Jump to: navigation, search
Goddess of Universal health
Panacea (center) administering medicine to a baby (Picture of the Veronese physician J. Gazola as part of a larger woodcut, 1716)
Abode Mount Olympus
Parents Asclepius and Epione
Siblings Aceso, Aglaea, Aratus, Hygieia, Iaso, Machaon, Podalirius, Telesphoros

In Greek mythology, Panacea (Greek Πανάκεια, Panakeia) was a goddess of Universal remedy. She was the daughter of Asclepius and Epione. Panacea and her four sisters each performed a facet of Apollo's art: Panacea (the goddess of Universal health), Hygieia ("Hygiene" the goddess/personification of health, cleanliness, and sanitation ), Iaso (the goddess of recuperation from illness), Aceso (the goddess of the healing process), and Aglæa/Ægle (the goddess of beauty, splendor, glory, magnificence, and adornment).

Panacea also had four brothers—Podaleirus, one of the two kings of Tricca, who had a flair for diagnostics, and Machaon, the other king of Tricca, who was a master surgeon (these two took part in the Trojan War until Machaon was killed by Penthesilea, queen of the Amazons); Telesphoros, who devoted his life to serving Asclepius; and Aratus, her half-brother, who was a Greek hero and the patron/liberator of Sicyon.

Panacea was said to have a poultice or potion with which she healed the sick. This brought about the concept of the panacea in medicine, a substance meant to cure all diseases. The term is also used figuratively as something intended to completely solve a large, multi-faceted problem.

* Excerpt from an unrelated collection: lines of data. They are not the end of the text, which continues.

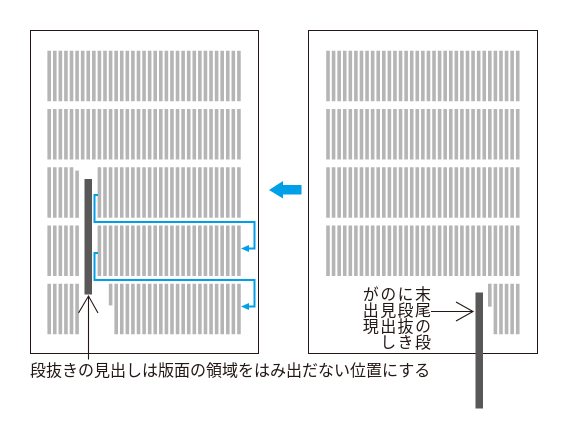
<!DOCTYPE html>
<html lang="ja">
<head>
<meta charset="utf-8">
<title>段抜きの見出しの配置</title>
<style>
:root {
  --paper: #fff;
  --ink: #231815;
  --text-line: #b5b5b6;
  --heading: #595757;
  --flow: #00a0e9;
}
* { box-sizing: border-box; margin: 0; }
body { width: 568px; height: 439px; overflow: hidden; background: var(--paper); }
.figure {
  position: relative;
  width: 568px;
  height: 439px;
  color: var(--ink);
  font: 300 16px/16px "Noto Sans CJK JP", "Noto Sans", sans-serif;
}
.diagram { position: absolute; inset: 0; display: block; }
.page { fill: none; stroke: var(--ink); }
.tier { stroke: var(--text-line); stroke-width: 50.5; stroke-dasharray: 3.6 1.98; }
.heading { fill: var(--heading); }
.flow-path { fill: none; stroke: var(--flow); stroke-width: 2; }
.flow-head, .change { fill: var(--flow); }
.pointer { fill: none; stroke: var(--ink); stroke-width: 1.1; }
.caption, .note { position: absolute; white-space: nowrap; }
.caption { left: 30px; top: 361px; }
.note {
  left: 361px;
  top: 286px;
  width: 70px;
  height: 66px;
  writing-mode: vertical-rl;
  line-height: 17.4px;
}
</style>
</head>
<body>
<main class="figure">
  <svg class="diagram" width="568" height="439" viewBox="0 0 568 439" aria-hidden="true">
    <!-- Corrected page -->
    <rect class="page" x="30.5" y="30.5" width="228" height="323"/>
    <g transform="translate(47.4 0)">
      <line class="tier" x1="0" x2="193.4" y1="76" y2="76"/>
      <line class="tier" x1="0" x2="193.4" y1="134.3" y2="134.3"/>
      <line class="tier" x1="0" x2="27" y1="192.6" y2="192.6"/>
      <line class="tier" x1="27.9" x2="31.5" y1="194.2" y2="194.2" style="stroke-width:47.3"/>
      <line class="tier" x1="50.2" x2="193.4" y1="192.6" y2="192.6"/>
      <line class="tier" x1="0" x2="31.5" y1="250.8" y2="250.8"/>
      <line class="tier" x1="50.2" x2="193.4" y1="250.8" y2="250.8"/>
      <line class="tier" x1="0" x2="31.5" y1="309" y2="309"/>
      <line class="tier" x1="61.4" x2="65" y1="294.6" y2="294.6" style="stroke-width:21.7"/>
      <line class="tier" x1="67" x2="193.4" y1="309" y2="309"/>
    </g>
    <rect class="heading" x="84.5" y="179" width="7.5" height="115.5"/>
    <g>
      <path class="flow-path" d="M98 195H94.5V222H254.5V248.5H247"/>
      <polygon class="flow-head" points="241,248.5 249,245 249,252"/>
    </g>
    <g transform="translate(0 58)">
      <path class="flow-path" d="M98 195H94.5V222H254.5V248.5H247"/>
      <polygon class="flow-head" points="241,248.5 249,245 249,252"/>
    </g>
    <path class="pointer" d="M88.5 359.5V296M78.5 313L88.5 296L98 313"/>

    <!-- Change arrow -->
    <polygon class="change" points="269,190 283,181 283,185 301.5,185 301.5,194.5 283,194.5 283,198.5"/>

    <!-- Page with overflowing heading -->
    <rect class="page" x="308.5" y="30.5" width="229" height="323"/>
    <g transform="translate(326.2 0)">
      <line class="tier" x1="0" x2="193.4" y1="76" y2="76"/>
      <line class="tier" x1="0" x2="193.4" y1="134.3" y2="134.3"/>
      <line class="tier" x1="0" x2="193.4" y1="192.6" y2="192.6"/>
      <line class="tier" x1="0" x2="193.4" y1="250.8" y2="250.8"/>
      <line class="tier" x1="161.8" x2="165.4" y1="295.2" y2="295.2" style="stroke-width:23"/>
      <line class="tier" x1="167.4" x2="193.4" y1="309" y2="309"/>
    </g>
    <rect class="heading" x="475.5" y="292.5" width="7.5" height="116"/>
    <path class="pointer" d="M431 311.5H473M456 302L473 311.5L456 321"/>
  </svg>

  <p class="note">末尾の段<br>に段抜き<br>の見出し<br>が出現</p>
  <p class="caption">段抜きの見出しは版面の領域をはみ出だない位置にする</p>
</main>
</body>
</html>
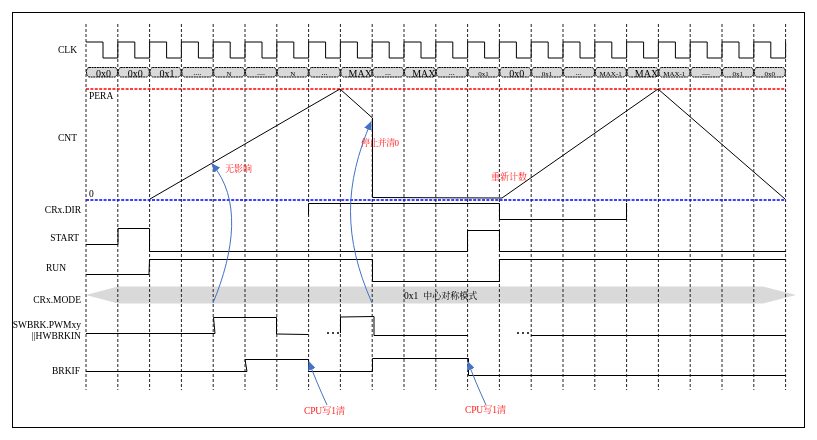
<!DOCTYPE html>
<html lang="zh-CN">
<head>
<meta charset="utf-8">
<title>PWM 刹车时序图</title>
<style>
:root {
  --ink: #000;
  --paper: #fff;
  --band: #d9d9d9;
  --period: #f00;
  --zero: #00f;
  --note: #ff1a1a;
  --arrow: #4472c4;
}
* { box-sizing: border-box; }
html, body { margin: 0; overflow: hidden; background: var(--paper); }
.diagram {
  position: relative;
  width: 817px;
  height: 440px;
  overflow: hidden;
  color: var(--ink);
  font: 9.5px/12px "Liberation Serif", "Noto Serif CJK SC", serif;
}
.frame { position: absolute; left: 12px; top: 12px; width: 793px; height: 416px; border: 1px solid var(--ink); }
.waves { position: absolute; inset: 0; }
.signal, .level, .note, .mode { position: absolute; top: var(--y); white-space: nowrap; }
.signal { right: calc(817px - var(--end)); text-align: right; }
.level, .note, .mode { left: var(--x); }
.note { color: var(--note); }
.mode { display: flex; gap: 5px; }
.counts {
  position: absolute;
  left: 86px;
  top: 66px;
  width: 699.6px;
  height: 12px;
  margin: 0;
  padding: 0;
  list-style: none;
  display: grid;
  grid-template-columns: repeat(22, 31.8px);
}
.counts li { display: flex; align-items: center; justify-content: center; padding: 2px 0 0 3px; font-size: 10px; white-space: nowrap; }
.counts .small { font-size: 7px; padding: 1px 0 0; }
.counts .gap { font-size: 8px; padding: 0 0 1px; }
.counts .max { padding-left: 8px; }
</style>
</head>
<body>
<main class="diagram">
  <div class="frame"></div>

  <svg class="waves" width="817" height="440" viewBox="0 0 817 440" fill="none" stroke="#000" aria-hidden="true">
    <defs>
      <path id="tick" d="M0 24V390" stroke="#222" stroke-dasharray="3 2"/>
      <path id="clock" d="M0 42H17V58H31.8V42"/>
      <path id="count" d="M3 67.5H29Q31.5 68 31.5 72T29 77H3Q.5 76 .5 72T3 67.5Z" fill="#d9d9d9" stroke-dasharray="2 .6"/>
      <g id="period"><use href="#tick"/><use href="#clock"/><use href="#count"/></g>
      <g id="periods4">
        <use href="#period"/><use href="#period" x="31.8"/><use href="#period" x="63.6"/><use href="#period" x="95.4"/>
      </g>
      <g id="omission" fill="#000" stroke="none">
        <circle cx="1" cy="0" r="1"/><circle cx="6" cy="0" r="1"/><circle cx="11" cy="0" r="1"/>
      </g>
      <marker id="head" markerUnits="userSpaceOnUse" markerWidth="9" markerHeight="8" refX="8" refY="4" orient="auto">
        <polygon points="0,0 9,4 0,8" fill="#4472c4" stroke="none"/>
      </marker>
    </defs>

    <polygon class="mode-band" points="86,295 118,286.5 763,286.5 796,295 763,303.5 118,303.5" fill="#d9d9d9" stroke="none"/>

    <g class="clock-periods">
      <use href="#periods4" x="86"/>
      <use href="#periods4" x="213.2"/>
      <use href="#periods4" x="340.4"/>
      <use href="#periods4" x="467.6"/>
      <use href="#periods4" x="594.8"/>
      <use href="#period" x="722"/>
      <use href="#period" x="753.8"/>
      <use href="#tick" x="785.6"/>
    </g>

    <line class="period-level" x1="86" y1="89" x2="786" y2="89" stroke="#f00" stroke-width="1.7" stroke-dasharray="3 1.4"/>
    <line class="zero-level" x1="86" y1="200" x2="786" y2="200" stroke="#00f" stroke-width="1.7" stroke-dasharray="3 1.4"/>

    <path class="counter" d="M150 199L340 89L372.5 118V197.5L502 198L658 89L785 199"/>
    <path class="direction" d="M308.5 215V203.5H499.5V219.5H626.5V203"/>
    <path class="start" d="M86 244.5H118V228.5H149.5V251.5H467.5V230.5H499.5V251.5H786"/>
    <path class="run" d="M86 274.5H149L149.5 259.5H372.5V281.5H499.5V259.5H786"/>
    <path class="brake" d="M86 333.5H215L213.5 317.5H276.5V334L308 334.5M340.5 333V317L374 316.5V335.5H468M531 335.5H786"/>
    <path class="brake-flag" d="M86 371.5H247L245 359.5H308.5V371.5H372.5V358.5H468.5V375.5H786"/>
    <use href="#omission" x="327" y="333"/>
    <use href="#omission" x="517" y="333"/>

    <g class="arrows" stroke="#4472c4" marker-end="url(#head)">
      <path d="M213 303C235 250 241 198 212 164"/>
      <path d="M372 303C343 237 344 185 371 122"/>
      <path d="M327 405Q316 381 309 362"/>
      <path d="M486 405Q475 381 468 362"/>
    </g>
  </svg>

  <ol class="counts">
    <li>0x0</li><li>0x0</li><li>0x1</li><li class="gap">....</li>
    <li class="small">N</li><li class="gap">....</li><li class="small">N</li><li class="gap">...</li>
    <li class="max">MAX</li><li class="gap">...</li><li class="max">MAX</li><li class="gap">...</li>
    <li class="small">0x1</li><li>0x0</li><li class="small">0x1</li><li class="gap">...</li>
    <li class="small">MAX-1</li><li class="max">MAX</li><li class="small">MAX-1</li><li class="gap">....</li>
    <li class="small">0x1</li><li class="small">0x0</li>
  </ol>

  <span class="signal" style="--end:77px;--y:44px">CLK</span>
  <span class="signal" style="--end:77px;--y:132px">CNT</span>
  <span class="signal" style="--end:81px;--y:204px">CRx.DIR</span>
  <span class="signal" style="--end:79px;--y:232px">START</span>
  <span class="signal" style="--end:66px;--y:262px">RUN</span>
  <span class="signal" style="--end:81px;--y:294px">CRx.MODE</span>
  <span class="signal" style="--end:81px;--y:320px;line-height:11px">SWBRK.PWMxy<br>||HWBRKIN</span>
  <span class="signal" style="--end:80px;--y:365px">BRKIF</span>

  <span class="level" style="--x:89px;--y:90px">PERA</span>
  <span class="level" style="--x:89px;--y:188px">0</span>

  <span class="note" style="--x:225px;--y:163px;font-size:9px">无影响</span>
  <span class="note" style="--x:361px;--y:137px;font-size:9px;letter-spacing:-.6px">停止并清0</span>
  <span class="note" style="--x:491px;--y:171px;font-size:9px">重新计数</span>
  <span class="note" style="--x:304px;--y:405px;letter-spacing:-.2px">CPU写1清</span>
  <span class="note" style="--x:465px;--y:404px;letter-spacing:-.2px">CPU写1清</span>

  <div class="mode" style="--x:404px;--y:290px"><span>0x1</span><span style="font-size:9px">中心对称模式</span></div>
</main>
</body>
</html>
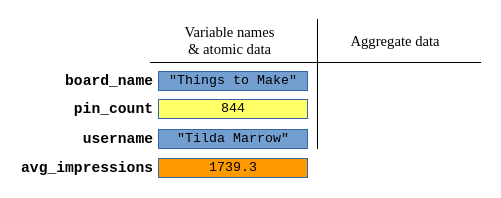
<!DOCTYPE html>
<html lang="en">
<head>
<meta charset="utf-8">
<title>Variable names and atomic data</title>
<style>
  :root {
    --paper: #ffffff;
    --ink: #000000;
    --outline: #3465a4;
    --string: #729fcf;
    --integer: #ffff66;
    --float: #ff9900;
  }
  * { box-sizing: border-box; margin: 0; }
  body {
    position: relative;
    width: 501px;
    height: 198px;
    overflow: hidden;
    background: var(--paper);
    color: var(--ink);
  }
  .headings {
    display: grid;
    grid-template-columns: 167px 164px;
    align-items: center;
    width: 331px;
    height: 44px;
    margin-left: 150px;
    padding-top: 2px;
    font: 400 14.67px/17px "Liberation Serif", serif;
    text-align: center;
  }
  .headings h2 { font: inherit; }
  .headings h2:first-child { padding-right: 8px; }
  .headings h2:last-child { padding-right: 8px; }
  .memory { padding-top: 18px; }
  .variables {
    display: grid;
    grid-template-columns: 153px 150px;
    grid-template-rows: 28px 30px 29px 20px;
    column-gap: 5px;
    align-items: start;
    margin-top: 9px;
    font-family: "Liberation Mono", monospace;
    white-space: nowrap;
  }
  .variables dt {
    font-size: 14.67px;
    font-weight: 700;
    line-height: 20px;
    text-align: right;
  }
  .variables dd {
    height: 20px;
    border: 1px solid var(--outline);
    font-size: 13.33px;
    line-height: 18px;
    text-align: center;
  }
  .string { background: var(--string); }
  .integer { background: var(--integer); }
  .float { background: var(--float); }
  .rules { position: absolute; inset: 0; }
  .rules line { stroke: var(--ink); stroke-width: 1; }
</style>
</head>
<body>
  <main class="memory">
    <header class="headings">
      <h2>Variable names<br>&amp; atomic data</h2>
      <h2>Aggregate data</h2>
    </header>
    <dl class="variables">
      <dt>board_name</dt>
      <dd class="string">"Things to Make"</dd>
      <dt>pin_count</dt>
      <dd class="integer">844</dd>
      <dt>username</dt>
      <dd class="string">"Tilda Marrow"</dd>
      <dt>avg_impressions</dt>
      <dd class="float">1739.3</dd>
    </dl>
  </main>
  <svg class="rules" width="501" height="198" viewBox="0 0 501 198" aria-hidden="true">
    <line x1="150" y1="62.5" x2="481" y2="62.5"/>
    <line x1="317.5" y1="19" x2="317.5" y2="149"/>
  </svg>
</body>
</html>
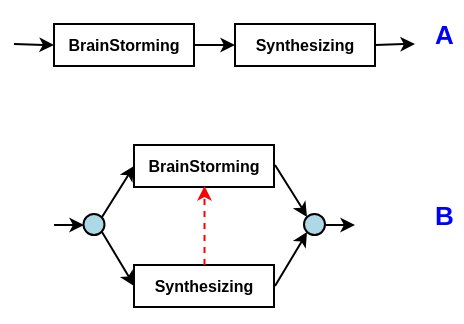
<!DOCTYPE html>
<html lang="en">
<head>
<meta charset="utf-8">
<title>Sequential and parallel process flows</title>
<style>
:root {
  --ink: #000;
  --paper: #fff;
  --label: #00f;
  --feedback: #f00;
  --junction: #add8e6;
}
* { box-sizing: border-box; }
html, body { margin: 0; overflow: hidden; background: var(--paper); }
.diagram {
  position: relative;
  width: 464px;
  height: 324px;
  overflow: hidden;
  background: var(--paper);
  color: var(--ink);
  font-family: "Liberation Sans", Arial, sans-serif;
  font-weight: 700;
}
.connectors { position: absolute; inset: 0; display: block; }
.flow { fill: none; stroke: var(--ink); stroke-width: 2; }
.feedback { fill: none; stroke: var(--feedback); stroke-width: 2; stroke-dasharray: 6 6; }
.junction { fill: var(--junction); stroke: var(--ink); stroke-width: 2; }
.step {
  position: absolute;
  width: 142px;
  height: 44px;
  display: flex;
  align-items: center;
  justify-content: center;
  padding-top: 2px;
  border: 2px solid var(--ink);
  background: var(--paper);
  font-size: 16px;
  line-height: 18px;
  white-space: nowrap;
}
.a-brainstorming { left: 53px; top: 23px; }
.a-synthesizing { left: 234px; top: 23px; }
.b-brainstorming { left: 133px; top: 144px; }
.b-synthesizing { left: 133px; top: 264px; }
.variant {
  position: absolute;
  left: 435px;
  margin: 0;
  color: var(--label);
  font-size: 26px;
  line-height: 30px;
}
.variant-a { top: 20px; }
.variant-b { top: 201px; }
</style>
</head>
<body>
<main class="diagram">
  <div class="step a-brainstorming">BrainStorming</div>
  <div class="step a-synthesizing">Synthesizing</div>
  <div class="step b-brainstorming">BrainStorming</div>
  <div class="step b-synthesizing">Synthesizing</div>

  <svg class="connectors" width="464" height="324" viewBox="0 0 464 324" aria-hidden="true">
    <defs>
      <path id="arrowhead" d="M0 0L-15 7.5L-11 0L-15 -7.5Z"/>
    </defs>

    <g class="flow">
      <path d="M14 44L44 45"/>
      <path d="M195 45H224"/>
      <path d="M375 45L404 44"/>
      <path d="M54 225H73"/>
      <path d="M102 217L129 174"/>
      <path d="M102 232L129 277"/>
      <path d="M275 165L302 208"/>
      <path d="M275 286L302 241"/>
      <path d="M326 225H344"/>
    </g>
    <path class="feedback" d="M204.500 265V198"/>

    <g fill="var(--ink)">
      <use href="#arrowhead" transform="translate(54 45) rotate(1)"/>
      <use href="#arrowhead" transform="translate(235 45)"/>
      <use href="#arrowhead" transform="translate(415 44) rotate(-1)"/>
      <use href="#arrowhead" transform="translate(84 225)"/>
      <use href="#arrowhead" transform="translate(134 166) rotate(-58)"/>
      <use href="#arrowhead" transform="translate(134 286) rotate(59)"/>
      <use href="#arrowhead" transform="translate(307 217) rotate(58)"/>
      <use href="#arrowhead" transform="translate(307 232) rotate(-59)"/>
      <use href="#arrowhead" transform="translate(355 225)"/>
    </g>
    <use href="#arrowhead" fill="var(--feedback)" transform="translate(204.500 186) rotate(-90)"/>

    <circle class="junction" cx="94" cy="224.500" r="10.500"/>
    <circle class="junction" cx="314.500" cy="224.500" r="10.500"/>
  </svg>

  <h2 class="variant variant-a">A</h2>
  <h2 class="variant variant-b">B</h2>
</main>
</body>
</html>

A river in Thrace/Moesia was named after the goddess, and is still known as the river Zlatna Panega (from Greek panakeia).

Panacea is also boutique music and lifestyle camping festival in Tatong, Victoria, Australia.